“The Living Daylights” opens with a scene from a Bond short story, from which is developed an original story with logical ties to its opening. “License to Kill” boasts some characters and situations from Fleming’s books, but the result could be any police actioner from the eighties. The script would have been better serviced by Dirty Harry than James Bond. In any event, Timothy Dalton is good in both movies, but he is not James Bond.
Bond doesn’t kill out of anger or for revenge, but out of necessity. He is a cold professional, not a passionate vigilante. Dalton is just as amateurish in his lovemaking. A flirtation with Moneypenney early in “The Living Daylights” is played like a courtship scene from one of Shakespeare’s comedies. The one point of interest in “The Living Daylights” is that the Afghans, being at war with the dreaded Russians, are the good guys, and it is fascinating to see the difference between the physical aspects of the contemporary, “enemy,” Afghan, and the clean, well-coifed, and sparkle-eyed Afghan of 1987.
Dalton was through after these two movies, and it would be six years before Pierce Brosnan stepped into Dalton’s shoes. By this time, there were no story ideas left, so Michael France, who had done nothing except the vapid but successful “Cliffhanger,” cobbled together a mosaic of Bond iconography, through which Brosnan scampered about, gun in hand, introducing himself to the other characters as James Bond. Any other medium handsome actor who looked good in a penguin suit would have fit the bill just as well.
“Goldeneye” offered battles in dangerous moving vehicles, narrow escapes from crashing planes, exploding mountains, last second bomb defusings, cars speeding down mountain roads, Bond winning at baccarat in elegant casinos, postcard views of seaside tourist spots, fights in plush hotel rooms, the underground compounds of international villains, asexual computer hackers, boats, tanks, trains, unconventional helicopters, outer-space weaponry, unlikely alliances, explosions, fires, women in distress, digital wall maps, and access codes. Television director Martin Campbell took on the task of making sure all these images made it into the camera and were then organized into the false semblance of a story. All that was required of Brosnan was that he twist and turned through the carnage, mouthed some one liners, and kissed girls. He repeated this on three subsequent occasions and then the jig was up.

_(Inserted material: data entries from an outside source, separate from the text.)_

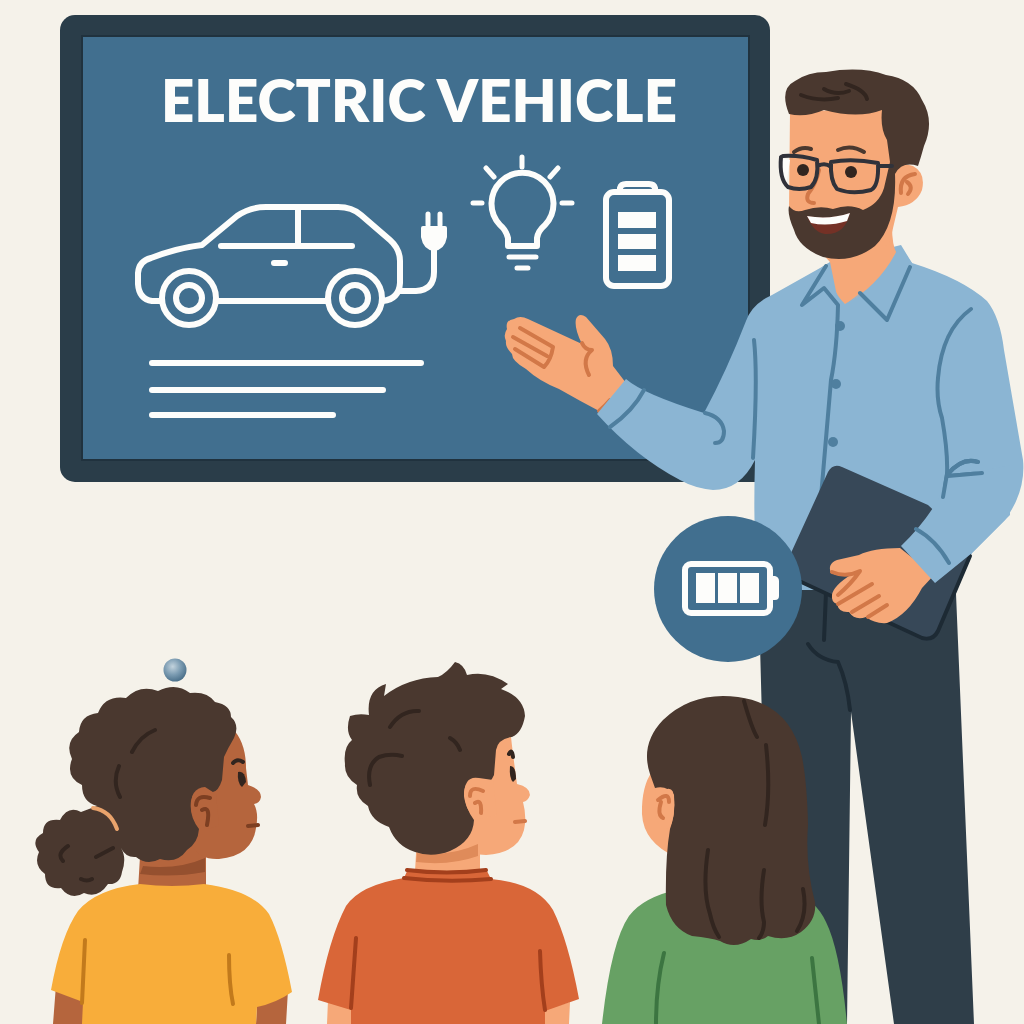
<!DOCTYPE html>
<html lang="en">
<head>
<meta charset="utf-8">
<title>Electric Vehicle lesson</title>
<style>
:root{--paper:#f5f2ea;--frame:#2a3d49;--board:#416f8f;--white:#fdfdfb;--skin:#f6a878;--skin-line:#d27848;--hair:#4a382f;--hair-line:#32251f;--shirt:#8bb5d3;--shirt-line:#4f7f9f;--navy:#2f3e49;--navy-line:#1d2a34;--folder:#374858;--brown:#b5653d;--brown-line:#7d3f22;--yellow:#f8ad3a;--yellow-line:#c27a1c;--orange:#d96638;--orange-line:#a33f1c;--green:#67a164;--green-line:#3c7541}
html,body{margin:0;width:1024px;height:1024px;overflow:hidden;background:var(--paper)}
svg{display:block}
.title{font:900 58px Lato,"Open Sans",sans-serif;fill:var(--white)}
.chalk{fill:none;stroke:var(--white);stroke-width:6;stroke-linecap:round;stroke-linejoin:round}
.line{fill:none;stroke-width:4;stroke-linecap:round;stroke-linejoin:round}
.skin{fill:var(--skin)}.skin-line{stroke:var(--skin-line)}
.hair{fill:var(--hair)}.hair-line{stroke:var(--hair-line)}
.shirt{fill:var(--shirt)}.shirt-line{stroke:var(--shirt-line)}
.navy-line{stroke:var(--navy-line)}
.brown{fill:var(--brown)}.brown-line{stroke:var(--brown-line)}
.white{fill:var(--white)}
</style>
</head>
<body>
<svg width="1024" height="1024" viewBox="0 0 1024 1024" role="img" aria-label="A teacher explains electric vehicles to three children">
<defs>
<radialGradient id="bead-shade" cx=".4" cy=".35" r=".7"><stop offset="0" stop-color="#c3d3dd"/><stop offset=".5" stop-color="#7d9db3"/><stop offset="1" stop-color="#456b86"/></radialGradient>
<g id="wheel"><circle r="27"/><circle r="13"/></g>
</defs>
<rect width="1024" height="1024" fill="var(--paper)"/>

<g id="board">
<rect x="60" y="15" width="710" height="467" rx="15" fill="var(--frame)"/>
<rect x="82" y="36" width="667" height="424" fill="var(--board)" stroke="#20323e" stroke-width="2"/>
<text class="title" x="161" y="122" textLength="516" lengthAdjust="spacingAndGlyphs">ELECTRIC VEHICLE</text>
<g id="car" class="chalk">
<path d="M161 301H152Q139 299 138 284V273Q139 261 151 258Q177 248 202 245L237 216Q250 207 266 207H338Q352 207 361 215L390 240Q400 249 400 261V283Q399 299 383 301M217 301H327"/>
<path d="M221 246H352M298 208V245M274 263H285"/>
<use href="#wheel" x="189" y="298"/><use href="#wheel" x="355" y="298"/>
<path d="M399 291H416Q434 290 434 272V250"/>
<path d="M428 214V225M440 214V225" stroke-width="5"/>
<path d="M423 228H445V237Q443 248 434 249Q425 248 423 237Z" fill="var(--white)" stroke-width="4"/>
</g>
<g id="bulb" class="chalk">
<path d="M508 246V238Q506 230 500 225A31 31 0 1 1 545 225Q538 231 537 238V246Z"/>
<path d="M509 257H536M517 268H528M522 157V167M486 168L494 177M558 168L550 177M473 203H482M562 203H572" stroke-width="5"/>
</g>
<g id="upright-battery">
<rect class="chalk" x="606" y="192" width="63" height="94" rx="8"/>
<path class="chalk" d="M620 191V188Q621 184 626 184H649Q654 184 655 188V191" stroke-width="5"/>
<path class="white" d="M618 212H656V228H618ZM618 234H656V249H618ZM618 255H656V271H618Z"/>
</g>
<path id="text-lines" class="chalk" stroke-width="8" d="M152 363H421M152 390H383M152 415H333"/>
</g>

<g id="teacher">
<g id="trousers">
<path fill="var(--navy)" d="M758 570H955L974 1024H894L851 712L847 1024H790L762 720Z"/>
<path class="line navy-line" d="M826 592L824 640M808 644Q818 660 838 662Q847 682 850 710M781 598Q775 630 762 640"/>
</g>
<g id="pointing-hand">
<path class="skin" d="M601 412Q580 401 559 389Q539 381 526 369Q512 361 512 354Q505 347 506 341Q503 335 507 329Q505 320 514 319Q520 315 528 319L582 344Q574 328 576 319Q579 312 586 317L605 339Q613 349 613 366L626 383Z"/>
<path class="line skin-line" stroke-width="3" d="M520 328L553 347Q551 360 544 367L515 349M513 337L547 356M582 343Q585 350 592 350Q581 359 589 375M599 411Q606 405 610 400"/>
</g>
<g id="shirt">
<path class="shirt" d="M829 263L901 245L912 263Q963 279 987 301Q1000 317 1004 350L1023 460Q1026 491 1005 520L972 553L955 590H802L757 570Q753 530 755 460Q740 490 713 490Q694 488 680 480Q636 457 597 414L626 379Q643 394 704 413Q727 370 746 321Q752 304 772 295Z"/>
<path class="skin" d="M830 258L892 226Q892 246 897 254Q884 284 845 304Q828 288 830 258Z"/>
<path class="shirt" d="M830 262Q816 269 805 286L800 307L825 287L839 306ZM899 246L912 263L891 320L862 292L843 306Q882 284 899 246Z"/>
<path class="line shirt-line" d="M826 266L802 305L824 288L838 305Q837 350 831 380L821 497M860 293L887 320L910 267M754 340Q758 377 753 458M705 413Q722 417 724 431Q724 443 715 443M644 390Q633 411 610 427M971 309Q942 330 938 378Q936 400 942 418Q948 452 947 474L943 500M948 474Q962 457 978 462M948 476L982 473"/>
<g fill="var(--shirt-line)"><circle cx="840" cy="326" r="5"/><circle cx="836" cy="384" r="5"/><circle cx="833" cy="442" r="5"/></g>
</g>
<g id="folder">
<path d="M842 467L928 505Q955 530 971 554L938 633Q933 643 922 640L796 580Q789 576 791 553L828 472Q833 463 842 467Z" fill="var(--folder)"/>
<path class="line navy-line" d="M797 580L922 638Q933 641 938 631L970 556"/>
</g>
<g id="holding-arm">
<path class="skin" d="M900 548Q873 548 859 555L837 560Q827 564 831 573Q838 577 852 574Q833 586 832 595Q831 602 837 604Q839 613 849 612Q855 621 866 617Q875 624 887 623Q908 615 922 588L934 575Z"/>
<path class="line skin-line" stroke-width="3" d="M832 572Q846 578 860 571Q851 584 838 595M872 584L838 604M879 596L852 612M887 605L868 617"/>
<path class="shirt" d="M947 477L1010 465L1010 515L972 553L935 583L901 546Q923 525 938 500Z"/>
<path class="line shirt-line" d="M916 529Q936 540 949 563M947 474L943 497M948 474Q962 457 978 462M948 476L982 473"/>
</g>
<g id="teacher-head">
<path class="skin" d="M790 112L884 108L893 170Q901 162 913 166Q926 173 922 190Q916 205 898 207L889 245L830 262L800 230L789 212Z"/>
<path class="line skin-line" stroke-width="3" d="M901 193Q899 176 915 174M907 182Q914 187 908 194M819 170Q816 184 808 194Q805 203 814 203"/>
<path class="hair" d="M789 114Q779 89 795 81Q808 72 826 72Q861 66 886 75Q913 79 922 100Q935 121 924 146Q921 157 918 166Q902 161 895 174Q897 224 875 246Q852 264 823 257Q799 248 794 230Q787 214 789 206Q795 214 805 210Q820 205 833 209Q850 203 863 210Q879 204 884 188L890 162L887 140Q880 129 882 110Q858 119 824 110Q805 118 789 114Z"/>
<path d="M807 216Q829 220 850 213Q845 235 825 234Q813 232 807 216Z" fill="#743126"/>
<path class="white" d="M807 216Q829 220 850 213L847 221Q828 227 811 223Z"/>
<path class="line hair-line" d="M801 95Q819 102 838 98M824 89Q836 96 849 91M846 84Q865 90 867 99"/>
<path class="line" stroke="var(--hair)" stroke-width="5" d="M794 152Q802 146 811 149M838 150Q851 144 864 152"/>
<path class="white" d="M782 158L790 160L786 186Q781 180 782 158Z"/>
<g fill="var(--hair-line)"><circle cx="803" cy="170" r="6"/><circle cx="851" cy="172" r="6"/></g>
<path class="line" stroke="#30323a" d="M783 156Q800 155 817 160Q819 179 811 187Q799 191 788 187Q779 179 781 157ZM831 162Q852 158 878 163Q879 186 871 190Q852 195 837 189Q830 181 831 162ZM818 166Q825 162 831 167M879 166L892 166"/>
</g>
</g>

<g id="battery-badge">
<ellipse cx="728" cy="589" rx="74" ry="73" fill="var(--board)"/>
<rect class="chalk" x="685" y="564" width="85" height="49" rx="6" stroke-width="5"/>
<path class="white" d="M696 573H715V603H696ZM718 573H737V603H718ZM740 573H759V603H740ZM771 576H775Q779 577 779 581V596Q779 600 775 600H771Z"/>
</g>

<g id="girl-with-ponytail">
<circle cx="175" cy="670" r="11.5" fill="url(#bead-shade)"/>
<path class="brown" d="M56 985L85 990L83 1024H53ZM257 1005L288 990L286 1024H256ZM141 840H206V890H138Z"/>
<path class="brown" d="M190 720L232 728Q246 742 246 768L248 785Q261 789 261 797Q260 803 254 804Q259 813 256 828Q252 856 219 859Q200 860 190 845Z"/>
<path d="M143 866Q178 870 205 858V872Q173 878 140 874Z" fill="#95502f"/>
<path fill="var(--yellow)" d="M140 884Q172 888 204 884Q252 890 269 914Q282 939 292 992Q276 1003 257 1007L256 1024H82L83 1002L51 990Q61 935 78 911Q96 889 140 884Z"/>
<path class="line" stroke="var(--yellow-line)" d="M85 940L82 1003M229 955Q229 985 233 1004"/>
<path class="hair" d="M97 806Q82 802 82 785Q65 777 72 759Q64 742 79 732Q80 715 98 713Q105 695 126 698Q140 684 158 691Q176 682 190 693Q207 691 215 702Q231 705 231 717Q240 725 234 738Q228 748 224 757L222 780Q217 796 208 791Q194 787 191 801Q189 816 199 829Q198 843 187 850Q177 864 160 859Q147 866 136 857Q126 858 121 848Q127 858 122 872Q120 885 108 884Q98 899 84 893Q71 901 61 888Q45 890 45 874Q33 865 39 852Q30 840 43 833Q43 818 60 820Q68 805 81 812Z"/>
<path class="brown" d="M205 787Q190 788 191 808Q194 827 208 829L219 826L216 794Z"/>
<path class="line brown-line" stroke-width="3" d="M210 798Q197 794 196 805M202 810Q211 805 207 825M248 826L258 825"/>
<path class="line hair-line" d="M155 730Q140 736 132 752M119 766Q112 782 120 797M68 846Q56 854 63 861M113 848L96 857M81 879Q87 882 92 879M233 763Q237 758 243 762"/>
<path d="M238 772Q245 770 246 782L242 787Q237 783 238 772Z" fill="var(--hair-line)"/>
<path class="line" stroke="#e9a36c" stroke-width="6" d="M93 808Q110 810 117 829"/>
</g>

<g id="boy">
<path class="skin" d="M328 1000L351 1008V1024H327ZM544 1010L570 1002L569 1024H543ZM417 835L480 830V872H415Z"/>
<path class="skin" d="M465 740L511 737Q513 755 517 784Q530 787 530 795Q528 801 523 802Q527 817 524 830Q518 853 486 855Q458 855 455 830Z"/>
<path d="M417 853Q450 857 478 844L478 856Q450 866 416 862Z" fill="#df8b5a"/>
<path fill="var(--orange)" d="M408 869Q447 873 486 869L491 879Q537 883 553 910Q568 940 579 999L545 1011V1024H351V1010L318 1000Q329 938 346 906Q360 885 404 878Z"/>
<path class="line" stroke="var(--orange-line)" d="M407 870Q447 875 486 870M404 878Q447 883 491 879M356 938L351 1008M540 951Q541 985 545 1010"/>
<path class="hair" d="M415 852Q396 846 389 827Q371 821 368 806Q355 798 357 785Q344 777 345 764Q343 747 352 740Q345 731 350 716Q359 713 369 715Q366 690 386 684L384 696Q407 678 438 677Q447 673 455 662Q464 664 467 675Q488 670 508 684L501 689Q524 697 525 716Q522 733 512 737Q498 739 496 750L494 775Q488 789 477 780Q465 779 464 793Q465 808 474 820Q473 841 450 851Q432 858 415 852Z"/>
<path class="skin" d="M479 778Q464 775 464 796Q467 817 481 819L497 815L493 780Z"/>
<path class="line skin-line" stroke-width="3" d="M483 791Q470 785 470 796M475 803Q482 798 481 813M515 822L525 821"/>
<path class="line hair-line" d="M370 785Q366 765 379 757Q390 753 402 756M390 727Q401 710 419 711M450 738Q457 742 460 750M509 754Q512 748 513 757"/>
<path d="M510 766Q516 766 516 779L513 782Q509 778 510 766Z" fill="var(--hair-line)"/>
</g>

<g id="girl-with-long-hair">
<path fill="var(--green)" d="M602 1024Q611 942 629 916Q643 897 680 889H790Q816 900 826 922Q840 950 847 1024Z"/>
<path class="line" stroke="var(--green-line)" d="M664 953Q656 985 656 1024M812 958L819 1024"/>
<path class="skin" d="M655 768Q643 781 642 807Q640 837 668 853L684 790Z"/>
<path class="hair" d="M655 788L661 792Q674 783 674 799Q675 816 670 829Q665 858 666 905Q672 929 692 936Q711 938 720 941Q735 950 751 939Q761 942 768 936Q787 942 801 932Q817 920 815 902Q805 865 808 825Q807 782 802 757Q790 704 738 697Q693 691 663 720Q640 744 650 774Z"/>
<path class="skin" d="M655 788Q667 785 674 795Q676 817 669 829Q659 829 656 818Z"/>
<path class="line skin-line" stroke-width="3" d="M658 800Q669 791 669 802M661 802Q657 815 663 818"/>
<path class="line hair-line" d="M744 701Q752 729 757 737M766 745Q771 790 765 825M708 850Q702 890 710 914Q713 928 719 937M764 870Q759 902 764 922Q764 932 759 938M803 889Q808 914 797 931"/>
</g>
</svg>
</body>
</html>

Next: We will take a break from James Bond to review some films currently in release